EXERCISE DESCRIPTION:
Whenever a line of the data below holds the string "STEP", copy that line.

[Stored data entries]
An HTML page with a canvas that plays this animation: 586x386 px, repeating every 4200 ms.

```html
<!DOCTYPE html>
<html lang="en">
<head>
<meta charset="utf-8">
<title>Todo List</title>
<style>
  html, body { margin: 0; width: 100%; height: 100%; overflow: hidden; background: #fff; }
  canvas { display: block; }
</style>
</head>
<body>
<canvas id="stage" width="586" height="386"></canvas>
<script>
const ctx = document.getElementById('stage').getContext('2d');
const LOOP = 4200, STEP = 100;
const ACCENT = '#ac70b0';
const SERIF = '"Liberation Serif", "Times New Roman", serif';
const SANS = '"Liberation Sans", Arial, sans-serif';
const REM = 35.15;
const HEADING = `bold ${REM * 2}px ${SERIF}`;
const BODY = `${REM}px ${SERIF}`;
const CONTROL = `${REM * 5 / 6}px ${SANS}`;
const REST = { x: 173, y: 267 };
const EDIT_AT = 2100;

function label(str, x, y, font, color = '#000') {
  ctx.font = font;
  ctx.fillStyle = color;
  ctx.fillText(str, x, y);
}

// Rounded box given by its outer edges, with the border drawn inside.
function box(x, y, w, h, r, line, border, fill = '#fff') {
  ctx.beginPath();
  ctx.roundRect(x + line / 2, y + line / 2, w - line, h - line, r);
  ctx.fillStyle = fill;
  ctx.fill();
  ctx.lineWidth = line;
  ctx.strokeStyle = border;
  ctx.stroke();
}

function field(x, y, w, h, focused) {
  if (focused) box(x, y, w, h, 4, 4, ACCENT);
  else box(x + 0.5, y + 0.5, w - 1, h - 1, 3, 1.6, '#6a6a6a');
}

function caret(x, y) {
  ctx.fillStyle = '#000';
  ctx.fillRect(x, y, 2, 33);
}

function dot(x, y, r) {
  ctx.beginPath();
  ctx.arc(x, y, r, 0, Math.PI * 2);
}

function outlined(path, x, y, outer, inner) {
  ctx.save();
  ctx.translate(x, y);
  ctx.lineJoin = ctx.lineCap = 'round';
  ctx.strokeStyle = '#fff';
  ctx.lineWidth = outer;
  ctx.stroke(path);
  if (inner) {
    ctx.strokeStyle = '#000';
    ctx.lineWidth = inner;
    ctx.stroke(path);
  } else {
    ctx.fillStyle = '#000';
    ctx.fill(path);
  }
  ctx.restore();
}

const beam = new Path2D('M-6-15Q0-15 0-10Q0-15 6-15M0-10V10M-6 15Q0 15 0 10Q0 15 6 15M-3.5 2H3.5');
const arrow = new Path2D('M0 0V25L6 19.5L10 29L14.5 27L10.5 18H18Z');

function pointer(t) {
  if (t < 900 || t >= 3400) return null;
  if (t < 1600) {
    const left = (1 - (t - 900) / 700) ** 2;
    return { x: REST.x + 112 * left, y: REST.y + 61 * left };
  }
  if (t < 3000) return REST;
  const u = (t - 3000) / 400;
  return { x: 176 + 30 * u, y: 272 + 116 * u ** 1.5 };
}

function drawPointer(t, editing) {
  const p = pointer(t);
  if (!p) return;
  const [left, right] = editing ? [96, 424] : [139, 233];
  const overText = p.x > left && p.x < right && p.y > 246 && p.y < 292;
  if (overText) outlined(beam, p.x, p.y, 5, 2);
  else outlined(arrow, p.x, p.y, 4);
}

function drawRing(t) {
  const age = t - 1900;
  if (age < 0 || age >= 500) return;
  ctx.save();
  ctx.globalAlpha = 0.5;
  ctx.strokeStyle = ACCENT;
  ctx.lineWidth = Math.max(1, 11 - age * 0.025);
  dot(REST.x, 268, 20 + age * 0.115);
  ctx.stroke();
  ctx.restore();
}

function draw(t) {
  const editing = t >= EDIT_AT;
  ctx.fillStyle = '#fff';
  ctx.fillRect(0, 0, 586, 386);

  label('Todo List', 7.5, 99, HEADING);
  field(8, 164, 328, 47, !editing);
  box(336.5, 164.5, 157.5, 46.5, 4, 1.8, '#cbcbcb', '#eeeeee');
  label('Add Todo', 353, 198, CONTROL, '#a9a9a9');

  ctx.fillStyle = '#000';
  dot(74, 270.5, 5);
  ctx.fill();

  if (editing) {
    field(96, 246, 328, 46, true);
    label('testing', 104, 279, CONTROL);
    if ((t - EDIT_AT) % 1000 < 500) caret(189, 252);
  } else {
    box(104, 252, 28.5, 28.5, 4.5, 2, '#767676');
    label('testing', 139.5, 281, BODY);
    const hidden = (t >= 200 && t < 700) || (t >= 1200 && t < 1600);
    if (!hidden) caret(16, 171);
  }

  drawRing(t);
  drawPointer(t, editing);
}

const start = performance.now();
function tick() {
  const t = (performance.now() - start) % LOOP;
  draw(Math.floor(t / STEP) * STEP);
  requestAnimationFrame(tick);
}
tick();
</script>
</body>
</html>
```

YOUR RESPONSE:
const LOOP = 4200, STEP = 100;
  draw(Math.floor(t / STEP) * STEP);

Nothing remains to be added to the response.